Then & Now is a craft sustainability project. “Then” was how the craft used to be and “Now” represents how the craft can be adapted, by educating the consumer, designing exclusive products and making them aware of the fascinating heritage as well as ensuring the craftsman can keep pace with the ever changing times and demands of globalised markets. Then & Now brings to you an attractive range of home accessories. All the products are hand painted and hand crafted using varied folk styles such as Mithila from Madhubani in Bihar, Gond by the Pradhans and Bhills from the Gondwana belt of Madhya Pradesh, Pattachitra from Odisha, Warli from Maharashtra, Sanjhi from Mathura, Wood engravings and inlay from Pilakhwa, Sikki Grass from Bihar, Kashmir Paper Mache and Painted wooden toys of Benares & Odisha. Each piece is hand painted and carries the name and signature of the artisan.
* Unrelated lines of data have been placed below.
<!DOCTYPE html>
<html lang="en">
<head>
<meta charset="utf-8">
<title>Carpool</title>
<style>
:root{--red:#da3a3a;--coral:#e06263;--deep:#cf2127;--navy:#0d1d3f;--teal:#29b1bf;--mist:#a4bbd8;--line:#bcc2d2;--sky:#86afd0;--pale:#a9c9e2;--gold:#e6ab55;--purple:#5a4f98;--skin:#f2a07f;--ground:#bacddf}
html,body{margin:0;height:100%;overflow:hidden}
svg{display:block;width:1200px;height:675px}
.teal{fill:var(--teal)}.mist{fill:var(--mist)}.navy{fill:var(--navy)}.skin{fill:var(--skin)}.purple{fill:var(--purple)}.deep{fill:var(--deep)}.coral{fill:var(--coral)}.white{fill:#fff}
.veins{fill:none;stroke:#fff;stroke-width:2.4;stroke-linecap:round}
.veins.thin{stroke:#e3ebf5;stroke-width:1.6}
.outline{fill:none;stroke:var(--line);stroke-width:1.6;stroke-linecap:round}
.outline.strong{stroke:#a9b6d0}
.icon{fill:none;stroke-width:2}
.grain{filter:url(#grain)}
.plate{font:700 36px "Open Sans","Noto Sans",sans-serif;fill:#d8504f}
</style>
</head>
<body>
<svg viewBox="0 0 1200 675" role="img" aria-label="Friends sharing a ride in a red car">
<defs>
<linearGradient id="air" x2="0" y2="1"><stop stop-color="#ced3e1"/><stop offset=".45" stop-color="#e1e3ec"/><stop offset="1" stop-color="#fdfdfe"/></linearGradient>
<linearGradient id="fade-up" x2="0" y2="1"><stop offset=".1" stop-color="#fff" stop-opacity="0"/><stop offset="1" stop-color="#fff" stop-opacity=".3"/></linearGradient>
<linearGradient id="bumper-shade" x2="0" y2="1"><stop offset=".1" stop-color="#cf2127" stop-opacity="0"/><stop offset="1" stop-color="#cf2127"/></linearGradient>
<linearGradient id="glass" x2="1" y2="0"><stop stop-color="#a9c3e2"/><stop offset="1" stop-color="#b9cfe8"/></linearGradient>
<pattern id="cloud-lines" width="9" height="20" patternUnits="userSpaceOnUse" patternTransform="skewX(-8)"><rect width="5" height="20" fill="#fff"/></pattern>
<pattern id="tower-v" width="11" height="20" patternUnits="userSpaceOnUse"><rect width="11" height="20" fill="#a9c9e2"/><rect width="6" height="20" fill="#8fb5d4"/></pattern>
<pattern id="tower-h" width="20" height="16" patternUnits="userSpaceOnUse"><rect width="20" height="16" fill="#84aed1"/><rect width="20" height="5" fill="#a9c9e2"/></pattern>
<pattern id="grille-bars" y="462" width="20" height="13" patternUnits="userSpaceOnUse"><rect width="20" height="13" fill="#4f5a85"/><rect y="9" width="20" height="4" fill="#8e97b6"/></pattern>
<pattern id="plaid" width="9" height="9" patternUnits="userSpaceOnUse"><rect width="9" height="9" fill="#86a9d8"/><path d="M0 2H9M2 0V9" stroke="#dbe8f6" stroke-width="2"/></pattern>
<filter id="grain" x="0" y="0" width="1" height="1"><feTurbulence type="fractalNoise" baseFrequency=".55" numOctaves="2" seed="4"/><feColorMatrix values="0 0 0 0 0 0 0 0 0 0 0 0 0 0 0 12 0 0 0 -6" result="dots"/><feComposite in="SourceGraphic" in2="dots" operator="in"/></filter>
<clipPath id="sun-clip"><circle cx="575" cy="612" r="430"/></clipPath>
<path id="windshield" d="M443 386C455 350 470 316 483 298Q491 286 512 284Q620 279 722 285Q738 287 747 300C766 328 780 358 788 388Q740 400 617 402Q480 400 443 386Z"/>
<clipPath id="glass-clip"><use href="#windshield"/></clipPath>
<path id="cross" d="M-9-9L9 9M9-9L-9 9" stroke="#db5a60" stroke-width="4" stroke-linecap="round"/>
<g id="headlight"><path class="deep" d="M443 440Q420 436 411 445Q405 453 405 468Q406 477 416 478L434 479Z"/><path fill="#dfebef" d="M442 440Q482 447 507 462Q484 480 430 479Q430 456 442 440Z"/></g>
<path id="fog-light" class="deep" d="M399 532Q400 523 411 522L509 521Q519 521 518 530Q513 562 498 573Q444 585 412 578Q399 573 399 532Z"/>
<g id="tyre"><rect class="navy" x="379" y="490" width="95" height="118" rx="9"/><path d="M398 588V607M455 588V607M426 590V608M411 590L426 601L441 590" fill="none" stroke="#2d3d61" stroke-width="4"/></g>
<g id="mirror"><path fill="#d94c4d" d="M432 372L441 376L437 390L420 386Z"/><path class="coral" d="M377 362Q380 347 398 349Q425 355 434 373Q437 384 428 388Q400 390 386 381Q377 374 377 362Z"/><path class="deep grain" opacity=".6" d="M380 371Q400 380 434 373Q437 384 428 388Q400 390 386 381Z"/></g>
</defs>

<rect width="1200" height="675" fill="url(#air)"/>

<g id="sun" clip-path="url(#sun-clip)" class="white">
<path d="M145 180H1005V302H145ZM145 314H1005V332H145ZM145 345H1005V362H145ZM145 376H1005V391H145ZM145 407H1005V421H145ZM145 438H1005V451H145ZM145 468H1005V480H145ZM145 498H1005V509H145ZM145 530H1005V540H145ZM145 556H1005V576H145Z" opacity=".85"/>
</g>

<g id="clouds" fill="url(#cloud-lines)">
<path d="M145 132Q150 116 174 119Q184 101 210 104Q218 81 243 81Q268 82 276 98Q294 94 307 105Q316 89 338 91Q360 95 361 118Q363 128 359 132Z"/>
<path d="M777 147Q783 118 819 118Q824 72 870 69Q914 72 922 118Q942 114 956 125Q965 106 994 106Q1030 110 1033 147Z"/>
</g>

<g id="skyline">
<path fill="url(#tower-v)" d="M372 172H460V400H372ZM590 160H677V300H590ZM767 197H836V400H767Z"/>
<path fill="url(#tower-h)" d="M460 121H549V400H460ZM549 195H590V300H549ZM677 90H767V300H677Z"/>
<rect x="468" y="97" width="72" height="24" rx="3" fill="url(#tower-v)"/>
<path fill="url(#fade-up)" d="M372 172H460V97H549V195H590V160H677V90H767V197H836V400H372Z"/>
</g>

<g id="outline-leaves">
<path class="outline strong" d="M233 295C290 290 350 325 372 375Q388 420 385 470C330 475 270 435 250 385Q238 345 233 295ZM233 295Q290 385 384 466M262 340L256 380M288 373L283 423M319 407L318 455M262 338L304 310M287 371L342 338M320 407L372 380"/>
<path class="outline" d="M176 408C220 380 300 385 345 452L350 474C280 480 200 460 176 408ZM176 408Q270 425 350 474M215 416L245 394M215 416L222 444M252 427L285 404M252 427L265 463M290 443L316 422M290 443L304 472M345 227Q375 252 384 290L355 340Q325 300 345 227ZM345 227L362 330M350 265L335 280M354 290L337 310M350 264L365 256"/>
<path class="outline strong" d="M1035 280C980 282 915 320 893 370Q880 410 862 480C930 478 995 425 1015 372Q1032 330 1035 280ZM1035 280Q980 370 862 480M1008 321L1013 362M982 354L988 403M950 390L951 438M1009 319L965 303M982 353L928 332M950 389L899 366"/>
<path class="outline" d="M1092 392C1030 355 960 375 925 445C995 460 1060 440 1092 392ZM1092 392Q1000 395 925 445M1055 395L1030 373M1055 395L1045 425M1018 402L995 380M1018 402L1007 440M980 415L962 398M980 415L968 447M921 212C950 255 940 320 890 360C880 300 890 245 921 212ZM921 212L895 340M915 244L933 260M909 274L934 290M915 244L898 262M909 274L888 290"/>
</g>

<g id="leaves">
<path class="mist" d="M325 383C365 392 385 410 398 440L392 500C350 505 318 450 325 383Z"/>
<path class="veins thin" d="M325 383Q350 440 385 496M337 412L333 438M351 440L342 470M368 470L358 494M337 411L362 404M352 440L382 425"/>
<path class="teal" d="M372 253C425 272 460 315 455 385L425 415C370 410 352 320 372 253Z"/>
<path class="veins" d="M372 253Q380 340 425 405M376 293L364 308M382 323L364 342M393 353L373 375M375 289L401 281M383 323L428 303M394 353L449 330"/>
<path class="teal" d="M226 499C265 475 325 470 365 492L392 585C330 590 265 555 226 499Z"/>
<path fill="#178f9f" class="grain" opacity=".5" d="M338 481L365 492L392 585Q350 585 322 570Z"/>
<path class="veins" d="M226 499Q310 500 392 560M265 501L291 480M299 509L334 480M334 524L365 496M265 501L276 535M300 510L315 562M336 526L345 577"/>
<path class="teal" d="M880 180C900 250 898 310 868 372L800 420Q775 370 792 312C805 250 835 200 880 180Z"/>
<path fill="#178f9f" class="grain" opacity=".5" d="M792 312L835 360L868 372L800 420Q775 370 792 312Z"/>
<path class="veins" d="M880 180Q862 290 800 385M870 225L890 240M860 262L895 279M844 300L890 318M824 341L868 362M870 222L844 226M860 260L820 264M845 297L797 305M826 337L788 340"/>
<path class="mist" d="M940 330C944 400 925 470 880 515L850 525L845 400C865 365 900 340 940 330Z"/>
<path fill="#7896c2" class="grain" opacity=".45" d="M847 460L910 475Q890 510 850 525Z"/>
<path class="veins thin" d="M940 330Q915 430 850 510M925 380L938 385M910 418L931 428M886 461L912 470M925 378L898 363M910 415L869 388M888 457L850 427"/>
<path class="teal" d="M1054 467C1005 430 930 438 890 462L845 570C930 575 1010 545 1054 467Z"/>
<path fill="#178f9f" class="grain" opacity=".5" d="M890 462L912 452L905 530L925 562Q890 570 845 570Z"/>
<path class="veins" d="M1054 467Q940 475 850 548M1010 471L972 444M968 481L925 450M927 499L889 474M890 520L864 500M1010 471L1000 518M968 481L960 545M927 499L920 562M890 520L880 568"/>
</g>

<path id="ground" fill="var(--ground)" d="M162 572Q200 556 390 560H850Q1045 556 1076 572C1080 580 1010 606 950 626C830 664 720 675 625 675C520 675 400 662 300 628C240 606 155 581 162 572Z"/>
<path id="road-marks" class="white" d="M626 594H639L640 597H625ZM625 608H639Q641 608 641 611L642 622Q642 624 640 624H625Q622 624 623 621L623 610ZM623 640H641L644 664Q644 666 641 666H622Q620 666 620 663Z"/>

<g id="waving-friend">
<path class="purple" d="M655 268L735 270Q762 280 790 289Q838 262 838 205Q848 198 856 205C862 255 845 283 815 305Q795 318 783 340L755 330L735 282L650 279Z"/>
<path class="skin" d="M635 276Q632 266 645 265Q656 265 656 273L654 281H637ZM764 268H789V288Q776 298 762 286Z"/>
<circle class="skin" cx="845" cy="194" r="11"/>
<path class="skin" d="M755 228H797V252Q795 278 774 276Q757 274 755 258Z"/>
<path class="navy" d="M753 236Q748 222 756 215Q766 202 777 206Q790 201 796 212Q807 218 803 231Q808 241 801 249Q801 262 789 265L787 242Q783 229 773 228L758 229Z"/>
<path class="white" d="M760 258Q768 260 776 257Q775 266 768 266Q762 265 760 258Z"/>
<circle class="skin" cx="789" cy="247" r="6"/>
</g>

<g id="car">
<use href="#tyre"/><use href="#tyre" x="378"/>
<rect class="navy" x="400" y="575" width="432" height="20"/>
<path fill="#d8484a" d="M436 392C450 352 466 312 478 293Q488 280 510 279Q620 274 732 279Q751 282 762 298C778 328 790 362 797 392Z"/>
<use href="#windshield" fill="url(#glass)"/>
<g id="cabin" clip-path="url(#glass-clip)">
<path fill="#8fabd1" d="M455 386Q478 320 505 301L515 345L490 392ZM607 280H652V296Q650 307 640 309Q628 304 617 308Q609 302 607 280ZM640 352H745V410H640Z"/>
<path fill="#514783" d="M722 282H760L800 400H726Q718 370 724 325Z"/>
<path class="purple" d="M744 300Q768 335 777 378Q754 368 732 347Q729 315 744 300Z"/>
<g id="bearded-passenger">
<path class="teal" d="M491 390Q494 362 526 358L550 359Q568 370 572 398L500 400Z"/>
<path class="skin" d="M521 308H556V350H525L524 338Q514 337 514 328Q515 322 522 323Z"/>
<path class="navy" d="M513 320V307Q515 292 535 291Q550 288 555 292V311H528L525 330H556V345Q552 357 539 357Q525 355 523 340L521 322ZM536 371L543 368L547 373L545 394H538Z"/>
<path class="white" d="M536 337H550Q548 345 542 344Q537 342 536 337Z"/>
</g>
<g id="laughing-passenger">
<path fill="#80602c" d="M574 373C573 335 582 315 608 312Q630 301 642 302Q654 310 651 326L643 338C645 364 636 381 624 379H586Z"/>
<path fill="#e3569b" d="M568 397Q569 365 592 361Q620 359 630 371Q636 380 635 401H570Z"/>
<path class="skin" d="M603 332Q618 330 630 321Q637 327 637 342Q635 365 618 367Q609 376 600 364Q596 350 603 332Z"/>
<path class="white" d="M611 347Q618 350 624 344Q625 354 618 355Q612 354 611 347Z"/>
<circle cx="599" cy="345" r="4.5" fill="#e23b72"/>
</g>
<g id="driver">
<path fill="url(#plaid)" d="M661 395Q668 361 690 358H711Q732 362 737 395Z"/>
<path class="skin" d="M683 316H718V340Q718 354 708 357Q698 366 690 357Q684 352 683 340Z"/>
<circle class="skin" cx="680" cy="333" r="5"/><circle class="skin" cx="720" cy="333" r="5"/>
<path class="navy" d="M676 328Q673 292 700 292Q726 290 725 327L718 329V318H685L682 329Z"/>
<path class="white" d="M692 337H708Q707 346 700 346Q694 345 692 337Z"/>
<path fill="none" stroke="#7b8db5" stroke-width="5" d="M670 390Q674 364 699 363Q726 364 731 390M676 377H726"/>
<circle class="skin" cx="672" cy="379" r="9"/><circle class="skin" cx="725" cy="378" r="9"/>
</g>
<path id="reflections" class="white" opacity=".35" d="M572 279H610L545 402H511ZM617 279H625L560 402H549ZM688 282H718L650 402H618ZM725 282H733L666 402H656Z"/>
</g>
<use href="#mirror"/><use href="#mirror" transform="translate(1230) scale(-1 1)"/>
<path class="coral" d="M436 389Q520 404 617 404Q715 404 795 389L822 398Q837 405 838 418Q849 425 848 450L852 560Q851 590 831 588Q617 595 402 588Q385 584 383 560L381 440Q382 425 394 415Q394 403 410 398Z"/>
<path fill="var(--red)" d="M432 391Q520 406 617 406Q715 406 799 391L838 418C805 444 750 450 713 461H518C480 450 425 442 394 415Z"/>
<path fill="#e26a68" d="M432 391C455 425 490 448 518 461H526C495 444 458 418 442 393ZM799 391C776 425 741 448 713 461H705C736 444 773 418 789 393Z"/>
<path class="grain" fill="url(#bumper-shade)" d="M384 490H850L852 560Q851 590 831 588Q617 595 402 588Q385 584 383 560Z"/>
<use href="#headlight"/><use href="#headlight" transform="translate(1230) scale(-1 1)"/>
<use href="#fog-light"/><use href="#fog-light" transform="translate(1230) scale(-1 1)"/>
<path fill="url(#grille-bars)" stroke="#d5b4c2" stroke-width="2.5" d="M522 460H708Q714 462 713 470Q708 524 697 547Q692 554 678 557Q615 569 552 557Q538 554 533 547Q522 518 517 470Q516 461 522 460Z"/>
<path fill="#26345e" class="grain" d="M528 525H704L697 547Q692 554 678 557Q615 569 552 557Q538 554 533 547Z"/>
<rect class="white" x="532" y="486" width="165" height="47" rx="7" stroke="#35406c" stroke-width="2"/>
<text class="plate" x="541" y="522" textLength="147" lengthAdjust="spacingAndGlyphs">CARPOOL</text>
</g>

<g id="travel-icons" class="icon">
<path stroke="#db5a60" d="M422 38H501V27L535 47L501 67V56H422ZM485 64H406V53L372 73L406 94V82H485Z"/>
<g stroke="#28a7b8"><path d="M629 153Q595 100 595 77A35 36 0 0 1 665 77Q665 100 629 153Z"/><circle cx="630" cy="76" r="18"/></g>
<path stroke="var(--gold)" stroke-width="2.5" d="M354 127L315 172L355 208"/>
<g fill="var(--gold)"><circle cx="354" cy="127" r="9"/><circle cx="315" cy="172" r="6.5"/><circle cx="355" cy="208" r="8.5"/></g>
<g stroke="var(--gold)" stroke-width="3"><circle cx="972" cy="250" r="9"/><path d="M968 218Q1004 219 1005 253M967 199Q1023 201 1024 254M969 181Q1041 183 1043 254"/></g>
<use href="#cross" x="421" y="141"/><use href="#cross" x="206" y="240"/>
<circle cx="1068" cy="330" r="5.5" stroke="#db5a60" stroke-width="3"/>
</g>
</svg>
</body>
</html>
The products are craft mark certified, confirming – the craft process & Fair Trade practices.
Yesha Sant works with organic cotton which is grown without the use of synthetic pesticides & fertilisers, dyed using natural substances like iron scraps, madder roots and handwoven by the weavers of Kutch. Each step is handcrafted and the tiny imperfections that comes with hand embroidery, printing and weaving makes it a unique creation. The fabric gets handblock printed in Ajrakhpur, Sanghaner and Bagru, hand embroidered by the Rabari tribe women in Kutch and pattern making and stitching in their design studio in Bhopal.
Zola India as a brand allows rural and folk artisans to express themselves through wearable art and is a voice that narrates their stories to the world. Zola India creates innovative designs with traditional rural craft that are dying or losing their relevance. Since it’s inception, Zola India has worked with Dhokra and Pattachitra from Orissa, Toda embroidery from Tamil Nadu, Wall Mural art and Aranmula mirror from Kerala, Leather puppetry and Lac Turnery from Andhra Pradesh, Bidri from Karnataka and Bead embroidery from Gujarat. Zola has worked with over 300 artisans from these states and has conducted over 20 Design intervention workshops across rural India.
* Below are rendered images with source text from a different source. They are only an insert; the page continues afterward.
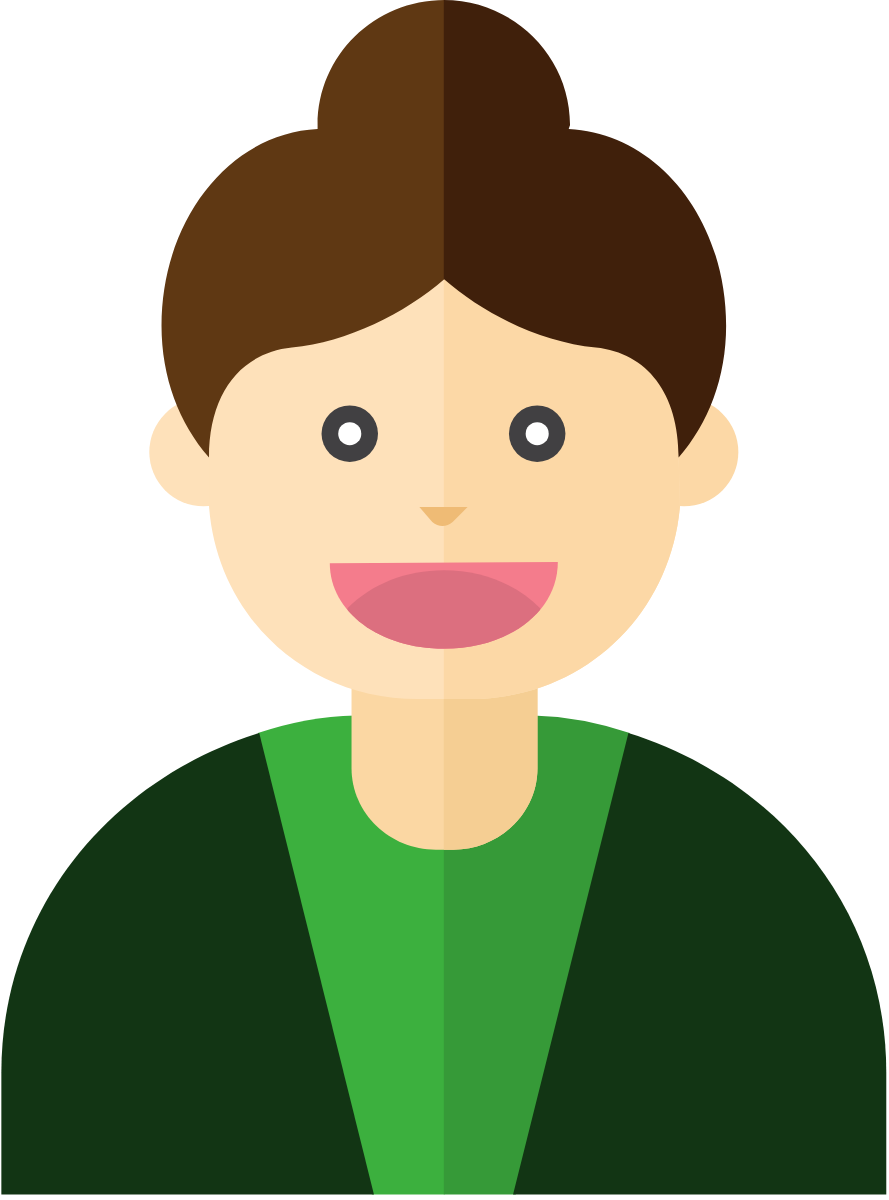
<!DOCTYPE html>
<html lang="en">
<head>
<meta charset="utf-8">
<title>Flat avatar with hair bun</title>
<style>
:root {
  --paper: #ffffff;
  --hair-light: #5f3813;
  --hair-dark: #40200b;
  --skin-light: #fee1ba;
  --skin-shade: #fcd8a6;
  --neck-light: #fbd7a3;
  --neck-shade: #f5ce93;
  --nose: #efbb75;
  --eye: #414042;
  --lips: #f47c8c;
  --tongue: #dc6f7f;
  --shirt-light: #3cb03e;
  --shirt-shade: #369a38;
  --jacket: #123514;
}
html, body { margin: 0; width: 889px; height: 1200px; overflow: hidden; background: var(--paper); }
.avatar { display: block; width: 889px; height: 1200px; }
.hair-light { fill: var(--hair-light); }
.hair-dark { fill: var(--hair-dark); }
.skin-light { fill: var(--skin-light); }
.skin-shade { fill: var(--skin-shade); }
.neck-light { fill: var(--neck-light); }
.neck-shade { fill: var(--neck-shade); }
.nose { fill: var(--nose); }
.iris { fill: var(--eye); }
.glint { fill: var(--paper); }
.lips { fill: var(--lips); }
.tongue { fill: var(--tongue); }
.shirt-light { fill: var(--shirt-light); }
.shirt-shade { fill: var(--shirt-shade); }
.jacket { fill: var(--jacket); }
</style>
</head>
<body>
<svg class="avatar" viewBox="0 0 655 884" preserveAspectRatio="none" role="img" aria-label="Smiling woman with a brown hair bun, green top and dark green jacket">
  <defs>
    <clipPath id="right-half"><rect x="327" y="0" width="328" height="884"/></clipPath>
    <path id="neck-shape" d="M259 495H396V566C396 599 368 626 334 626H321C287 626 259 599 259 566Z"/>
    <path id="face-shape" d="M154 200H500V337L501 373C494 453 430 515 346 515H308C224 515 160 453 154 373Z"/>
    <path id="mouth-shape" d="M243 415L411 414C411 451 374 478 327 478C280 478 243 451 243 415Z"/>
    <clipPath id="mouth-clip"><use href="#mouth-shape"/></clipPath>
    <g id="eye">
      <circle class="iris" r="20.8"/>
      <circle class="glint" r="8.5"/>
    </g>
  </defs>

  <g id="clothes">
    <path class="shirt-light" d="M190 540Q225 528 262 527H327.5V880H274Z"/>
    <path class="shirt-shade" d="M327 527H393Q429 528 464 540L380 880H327Z"/>
    <path class="jacket" d="M191 540L275.500 880H1V790C1 672 79 575 191 540Z"/>
    <path class="jacket" d="M463 540L378 880H653V790C653 672 575 575 463 540Z"/>
  </g>

  <g id="neck">
    <use class="neck-light" href="#neck-shape"/>
    <use class="neck-shade" href="#neck-shape" clip-path="url(#right-half)"/>
  </g>

  <g id="head">
    <circle class="skin-light" cx="150" cy="333" r="40"/>
    <circle class="skin-shade" cx="504" cy="333" r="40"/>
    <use class="skin-light" href="#face-shape"/>
    <use class="skin-shade" href="#face-shape" clip-path="url(#right-half)"/>
  </g>

  <g id="hair">
    <path class="hair-light" d="M327.500 0C276 0 234 41 234 92V95C170 98 119 161 119 240C119 278 132 312 154 337C154 290 177 260 215 256C256 252 298 231 327.500 205.500Z"/>
    <path class="hair-dark" d="M327 0C378 0 420 41 420 92L419 95C484 98 535 161 535 240C535 278 522 312 500 337C500 290 477 260 439 256C398 252 356 231 327 205.500Z"/>
  </g>

  <g id="features">
    <use href="#eye" x="257.700" y="319.500"/>
    <use href="#eye" x="395.800" y="319.500"/>
    <path class="nose" d="M309 373.500H344.500L333.500 384.500C329 388.500 323 388.500 318.500 384.500Z"/>
    <use class="lips" href="#mouth-shape"/>
    <path class="tongue" clip-path="url(#mouth-clip)" d="M256 448C274 430 299 420 327 420C355 420 380 430 398 448V485H256Z"/>
  </g>
</svg>
</body>
</html>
Gina Joseph, is the Designer, Founder and Director of Zola India
For info on the show call CCI Office at 044-24341456